The other day, I handed her a quarter. She never looked at it, she carefully felt it with her fingers and said, "Thank you for my quarter, Daddy."

So with a sigh, I simply say...Abby is blind, and ask, okay, now what?

Well, next is a trip to yet another specialist, this time a neuro-ophthalmologist, more meetings with Conant school, maybe a few trips to a counselor, teaching her braille, etc, etc, etc...

The sprint for a diagnosis has become a marathon of everyday, with every decision, I ask two simple questions to help me stay the course. First, are we doing the right things for Abby? And second, does it help improve Abby's life?

Let the journey begin.

Splash of Water in the Face.

Today we went to Walmart.  Abby was very clingy. Much more then she has been and I found myself getting very frustrated with her. She didn't want to just hold my hand she is 6 and was being a kid but a kid that wanted to hold her mother's hand because she can't see a lot of things.   Then there was a moment when Abby couldn't see me and  I was about 5 feet in front of her.  I felt so bad I didn't think right away what I was suppose to do.

How does one learn to be a mommy to a little girl who could see  a few months ago but doesn't really now?  I feel like a horrible mother.  Isn't it suppose to be instinct. I should know just what to do. We have lived our lives a certain way for year and now I need to get know how to be Abby's mother in a whole different way.

Friday, November 5, 2010

Detective Abby

I have realized my bright little girl is a detective.   It has started to become clear that Abby doesn't see the details of peoples faces anymore.   She says she can see her parents faces very clear (which is very sweet)  Everyone else is very hard to tell who they are by their faces.  She has started to use clues to figure people out.  Clothes, hair color.   We were walking to the car after school and passed a girl with a poofy hair and Abby saw her and said hello.

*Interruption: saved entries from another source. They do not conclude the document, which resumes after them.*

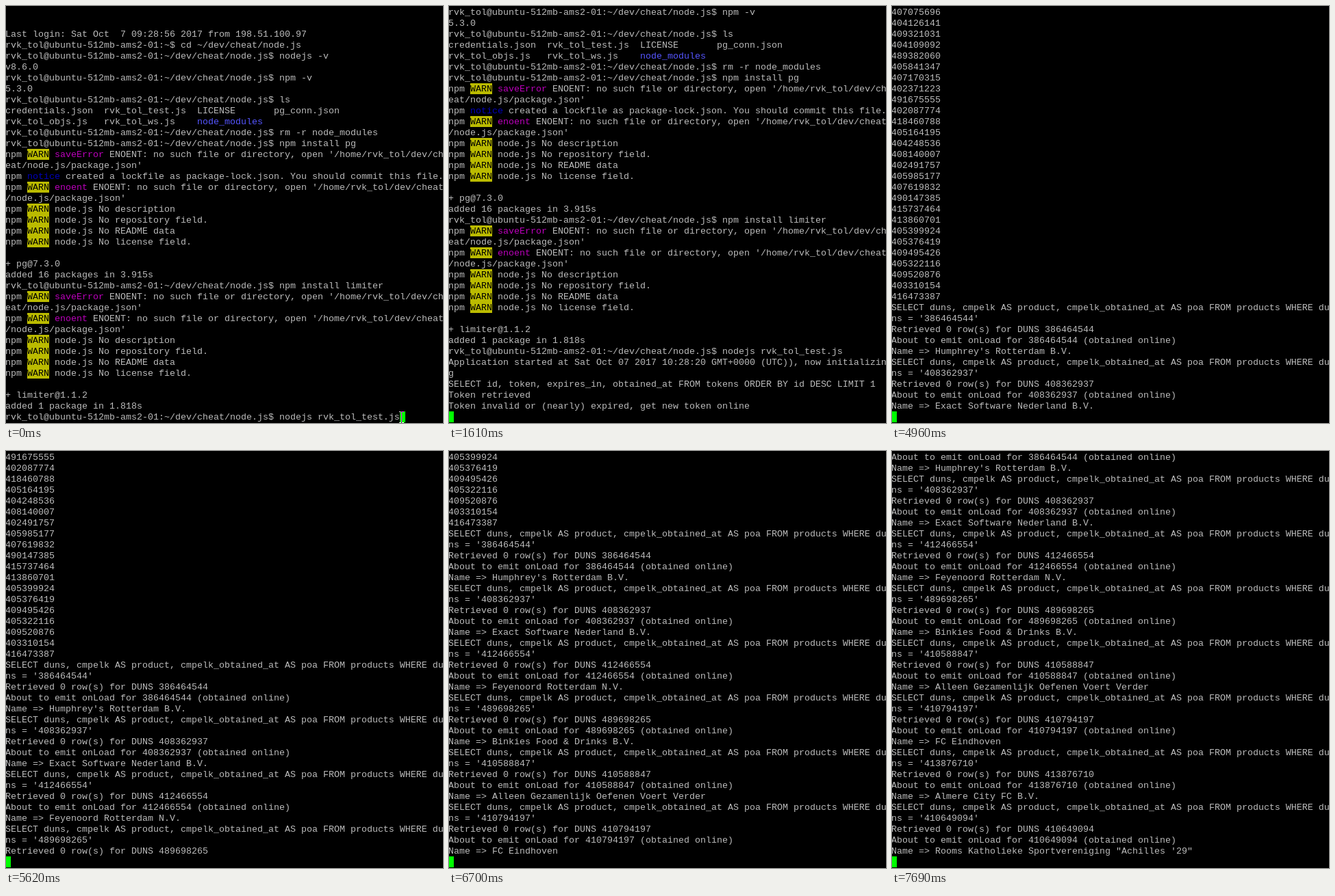
An HTML page that plays this animation: 638 px wide and 610 px high, repeating every 8000 ms.

```html
<!DOCTYPE html>
<html lang="en">
<head>
<meta charset="utf-8">
<title>Terminal session</title>
<style>
  html, body { margin: 0; width: 100%; height: 100%; overflow: hidden; background: #000; }
  #stage { position: relative; width: 638px; height: 610px; overflow: clip; contain: paint; background: #000; }
  #term {
    position: absolute; left: -1px; top: 1px; width: 639px; height: 608px;
    color: #bbb; font: 13.333px/17px "Liberation Mono", "Courier New", monospace;
    font-variant-ligatures: none; white-space: pre;
  }
  .row { height: 16px; }
  .warn { display: inline-block; height: 16px; color: #000; background: #bb0; }
  .code { color: #b0b; }
  .notice { color: #00b; }
  .dir { color: #55f; }
  #cursor { position: absolute; top: 592px; width: 8px; height: 16px; background: #0f0; }
  #pointer { position: absolute; left: 574px; top: 593px; mix-blend-mode: difference; }
</style>
</head>
<body>
<div id="stage">
  <div id="term"><div id="rows"></div><div id="cursor"></div></div>
  <svg id="pointer" width="7" height="17">
    <path d="M0 0h3v1h-3zM4 0h3v1h-3zM3 1h1v15h-1zM0 16h3v1h-3zM4 16h3v1h-3z" fill="#fff"/>
  </svg>
</div>
<script>
const LOOP = 8000, ROWS = 38, COLS = 80, POINTER_OFF = 160;
const user = "rvk_tol";
const host = `${user}@ubuntu-512mb-ams2-01`;
const prompt = `${host}:~/dev/cheat/node.js$ `;

const warning = kind =>
  `npm WARN ${kind} ENOENT: no such file or directory, open '/home/${user}/dev/cheat/node.js/package.json'\n`;
const missing = ["description", "repository field.", "README data", "license field."]
  .map(what => `npm WARN node.js No ${what}\n`).join("");

const session = `

Last login: Sat Oct  7 09:28:56 2017 from 198.51.100.97
${host}:~$ cd ~/dev/cheat/node.js
${prompt}nodejs -v
v8.6.0
${prompt}npm -v
5.3.0
${prompt}ls
credentials.json  ${user}_test.js  LICENSE       pg_conn.json
${user}_objs.js   ${user}_ws.js    node_modules
${prompt}rm -r node_modules
${prompt}npm install pg
${warning("saveError")}npm notice created a lockfile as package-lock.json. You should commit this file.
${warning("enoent")}${missing}
+ pg@7.3.0
added 16 packages in 3.915s
${prompt}npm install limiter
${warning("saveError")}${warning("enoent")}${missing}
+ limiter@1.1.2
added 1 package in 1.818s
${prompt}nodejs ${user}_test.js`;

const ids = `489268635 489263774 490205888 400414039 402204965 9107392 106572964
407075696 404126141 409321031 404109092 489382060 405841347 407170315 402371223
491675555 402087774 418460788 405164195 404248536 408140007 402491757 405985177
407619832 490147385 415737464 413860701 405399924 405376419 409495426 405322116
409520876 403310154 416473387`.split(/\s+/).join("\n") + "\n";

// DUNS, name, then the times of query, result and load
const companies = [
  [386464544, "Humphrey's Rotterdam B.V.", 4190, 4190, 4430],
  [408362937, "Exact Software Nederland B.V.", 4670, 4670, 4960],
  [412466554, "Feyenoord Rotterdam N.V.", 5140, 5140, 5310],
  [489698265, "Binkies Food & Drinks B.V.", 5620, 5620, 5770],
  [410588847, "Alleen Gezamenlijk Oefenen Voert Verder", 6080, 6080, 6240],
  [410794197, "FC Eindhoven", 6550, 6620, 6700],
  [413876710, "Almere City FC B.V.", 7010, 7080, 7150],
  [410649094, "Rooms Katholieke Sportvereniging \"Achilles '29\"", 7540, 7540, 7690]
];

// Output stream: time and the text printed then
const prints = [
  [0, session],
  [1320, "\n"],
  [1560, "Application started at Sat Oct 07 2017 10:28:20 GMT+0000 (UTC)), now initializing\n" +
         "SELECT id, token, expires_in, obtained_at FROM tokens ORDER BY id DESC LIMIT 1\n"],
  [1610, "Token retrieved\nToken invalid or (nearly) expired, get new token online\n"],
  [4190, ids],
  ...companies.flatMap(([duns, name, query, result, load]) => [
    [query, `SELECT duns, cmpelk AS product, cmpelk_obtained_at AS poa FROM products WHERE duns = '${duns}'\n`],
    [result, `Retrieved 0 row(s) for DUNS ${duns}\n`],
    [load, `About to emit onLoad for ${duns} (obtained online)\nName => ${name}\n`]
  ])
];

const wrap = line => line.match(new RegExp(`.{1,${COLS}}`, "g")) || [""];
const span = (cls, text) => `<span class="${cls}">${text}</span>`;

function paint(line) {
  const html = line.replace(/&/g, "&amp;");
  if (html.startsWith("npm ")) {
    return html
      .replace("WARN", span("warn", "WARN"))
      .replace(/saveError|enoent/, word => span("code", word))
      .replace("notice", span("notice", "notice"));
  }
  return html.replace(/ {2}node_modules$/, "  " + span("dir", "node_modules"));
}

let stream = "";
const screens = prints.map(([at, text]) => {
  stream += text;
  const lines = stream.split("\n").flatMap(wrap).slice(-ROWS);
  return {
    at,
    column: lines[lines.length - 1].length,
    html: lines.map(line => `<div class="row">${paint(line)}</div>`).join("")
  };
});

const [rows, cursor, pointer] = ["rows", "cursor", "pointer"].map(id => document.getElementById(id));
let shown = null;

function tick() {
  const t = performance.now() % LOOP;
  const screen = screens.filter(s => s.at <= t).pop();
  if (screen !== shown) {
    rows.innerHTML = screen.html;
    cursor.style.left = screen.column * 8 + "px";
    shown = screen;
  }
  pointer.style.visibility = t < POINTER_OFF ? "visible" : "hidden";
  requestAnimationFrame(tick);
}
tick();
</script>
</body>
</html>
```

She knew who she was by her hair shape and the clothes she had on.

She says some people are easier to figure out then others.  If they have uncommon shape or color to their hair she has the most luck with them.  Its amazing.  She doesn't think must about it she just does it. She also has a really hard time talking about it and these details come out slowly.

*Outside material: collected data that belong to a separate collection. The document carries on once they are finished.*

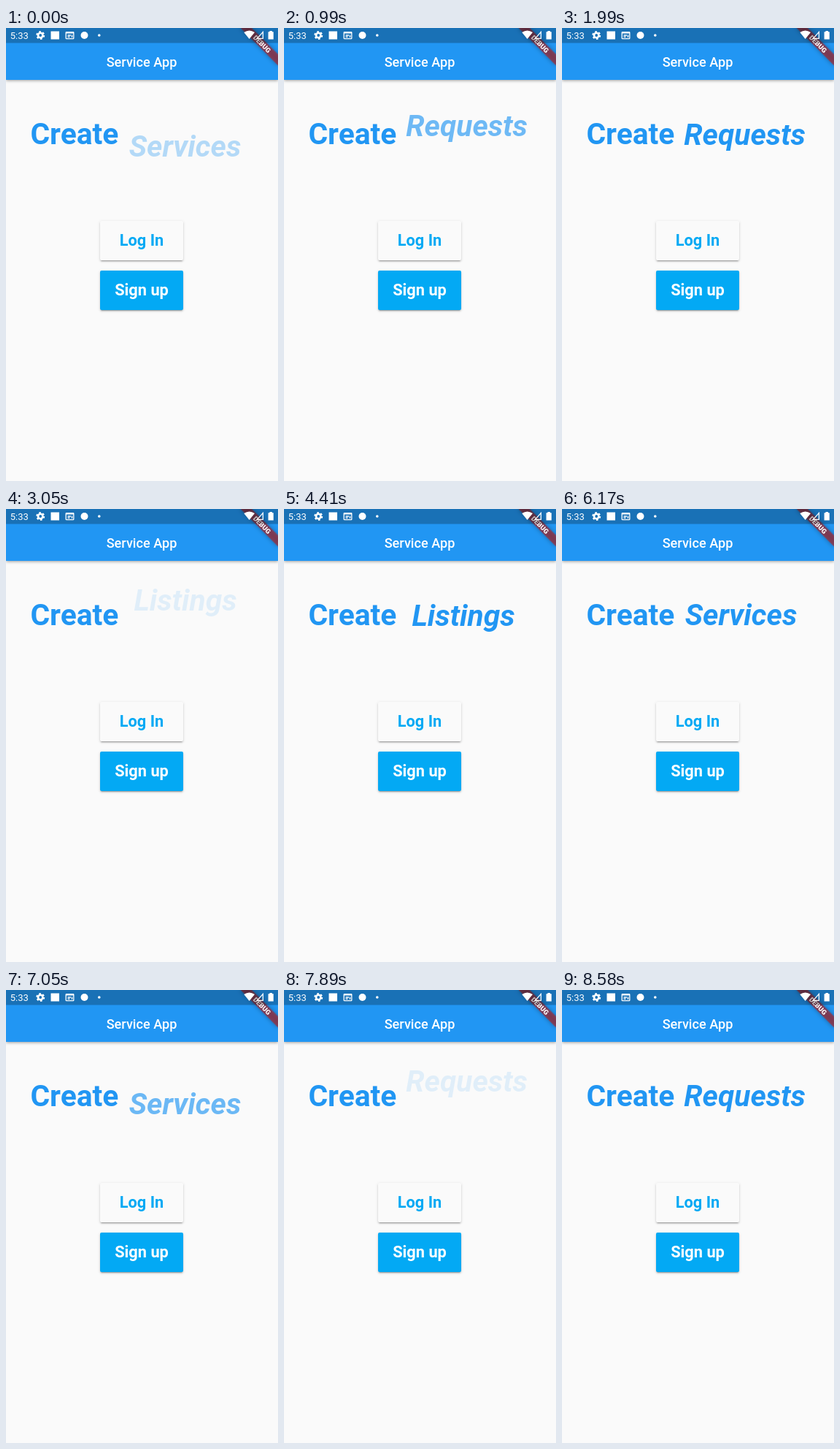
Write an HTML page that moves like this. It is 373 px wide and 620 px high and loops after 8790 ms.

```html
<!DOCTYPE html>
<html lang="en">
<head>
<meta charset="utf-8">
<title>Service App</title>
<style>
  html, body { margin: 0; width: 100%; height: 100%; overflow: hidden; background: #fafafa; }
  div, svg { position: absolute; left: 0; top: 0; }
  .bar { width: 373px; height: 71px; background: #2196f3; box-shadow: 0 1px 4px rgba(0,0,0,.38); }
  .button {
    left: 129px; width: 114px; height: 54.5px; border-radius: 2px;
    box-shadow: 0 2.7px 1px -1.8px rgba(0,0,0,.2), 0 1.8px 2px rgba(0,0,0,.14), 0 1px 4.5px rgba(0,0,0,.12);
  }
  text { font-family: Roboto, sans-serif; font-weight: 700; }
  .head { font-size: 40.8px; fill: #2196f3; }
  .label { font-size: 21.8px; text-anchor: middle; }
  #word { font-style: italic; }
</style>
</head>
<body>
<div class="bar"></div>
<div class="button" style="top:263.5px;background:#fafafa"></div>
<div class="button" style="top:331.8px;background:#03a9f4"></div>
<svg width="373" height="620" viewBox="0 0 373 620" fill="#fff">
  <text x="186" y="53" font-size="18.15" style="font-weight:500" text-anchor="middle">Service App</text>

  <!-- corner ribbon -->
  <g transform="translate(373 0) rotate(45)">
    <rect x="-36.3" y="25.4" width="72.6" height="10.9" fill="#b71c1c" fill-opacity=".63"
      style="filter:drop-shadow(0 0 3px rgba(0,0,0,.5))"/>
    <text y="34.2" font-size="9.25" style="font-weight:900" text-anchor="middle">DEBUG</text>
  </g>

  <!-- status bar -->
  <rect width="373" height="20.5" fill="#000" fill-opacity=".25"/>
  <text x="5.7" y="14.6" font-size="13" style="font-weight:400">5:33</text>
  <g fill="none" stroke="#fff">
    <circle cx="47.2" cy="10" r="3.2" stroke-width="2.6"/>
    <circle cx="47.2" cy="10" r="5" stroke-width="2" stroke-dasharray="2.6 2.636"/>
    <rect x="82.2" y="5.6" width="10.6" height="9" rx=".6" stroke-width="1.3"/>
    <path d="M82 6.8H93M84.5 10H89M84.5 12.3H87.5M90.5 9.5V13" stroke-width="1.4"/>
    <path d="M344.5 14.4L352.4 5.4V14.4Z" stroke-width="1.3"/>
  </g>
  <rect x="61.5" y="4.5" width="11.5" height="11"/>
  <circle cx="107.5" cy="10" r="5"/>
  <circle cx="127.8" cy="10" r="1.8"/>
  <path d="M326.3 6Q333.6 .8 341 6L333.6 15Z"/>
  <path d="M359.6 5.2H361.5V4H365V5.2H366.8V15.6H359.6Z"/>

  <text class="head" x="33.4" y="159">Create</text>
  <text class="head" id="word"></text>
  <text class="label" x="186" y="298" fill="#03a9f4">Log In</text>
  <text class="label" x="186" y="366.3">Sign up</text>
</svg>
<script>
  const LOOP = 8790, TRAVEL = 21, BASE = 159;
  const IN_STEPS = 24, OUT_STEPS = 18;
  const left = { Services: 168.8, Requests: 167.3, Listings: 175.4 };
  // word, entry start and end, exit start and end (ms)
  const phases = [
    ['Services', -1700, -1000, -400, 110],
    ['Requests', 690, 1370, 1990, 2500],
    ['Listings', 3050, 3790, 4410, 4930],
    ['Services', 5480, 6170, 6790, 7310],
    ['Requests', 7890, 8580, 9200, 9710]
  ];
  const word = document.getElementById('word');

  // cubic-bezier(0, 0, .58, 1)
  function easeOut(x) {
    let lo = 0, hi = 1;
    for (let i = 0; i < 20; i++) {
      const u = (lo + hi) / 2;
      if (1.74 * (1 - u) * u * u + u ** 3 < x) lo = u; else hi = u;
    }
    return 3 * (1 - lo) * lo * lo + lo ** 3;
  }

  const step = (t, a, b, n) => Math.min(n, Math.floor((t - a) / (b - a) * n));

  function draw() {
    const t = performance.now() % LOOP;
    const phase = phases.find(p => t >= p[1] && t < p[4]);
    word.setAttribute('visibility', phase ? 'visible' : 'hidden');
    if (phase) {
      const [name, inStart, inEnd, outStart, outEnd] = phase;
      const leaving = t >= outStart;
      const shown = leaving
        ? 1 - (step(t, outStart, outEnd, OUT_STEPS) + 1) / (OUT_STEPS + 1)
        : .07 + .93 * step(t, inStart, inEnd, IN_STEPS) / IN_STEPS;
      if (word.textContent !== name) word.textContent = name;
      word.setAttribute('x', left[name]);
      word.setAttribute('y', BASE + (leaving ? 1 : -1) * TRAVEL * (1 - shown));
      word.setAttribute('opacity', easeOut(shown));
    }
    requestAnimationFrame(draw);
  }
  draw();
</script>
</body>
</html>
```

So its amazing and really sad at the same time.

Tuesday, November 2, 2010

Its simply isn't fair.

I realizes this is an irrational rant.  Its never fair when bad things happens to people. Its doesn't make it any less true.

Abby is an amazing little girl that I am so proud of.  She has always been a good friend.  She is sweet and caring.  She isn't perfect but that is part of her charm.  She is sassy and opinionated. She is a risk taker.  When she decides she is going to learn something she keeps trying till she does.  I love my little girl.

First grade is hard enough without having to deal with not being able to see your friends on the playground and feel alone.  Its not reasonable to expect her classmates to realize that Abby can't see them and to seek out her.  

The excitement of learning.

One of the things I love about being a mother is watching my children learn. I love it when their eye sparkle when they finally understand something.  Sometimes I forget in all this that Abby is six.  She is in first grade.  She is still learning things for the very first time. Basic simple things. (as for learning to read which is a real struggle since she need letting magnified large to see them)

She shared with  me today how she finally tell the difference between a nickel and a quarter. She was so excited.   She showed me how she felt them and noticed how different they were. Abby is learning.  The pride she had is the thing mom's run on.

I showed Abby a coin in the middle of the palm of my hand.  She told me while she could see the hand she didn't see the coin.  Thats remarkable.    She adapting already to experiencing the  world in a whole new way.

I am so proud of Abby and I am sure we will share many years of learning excitement.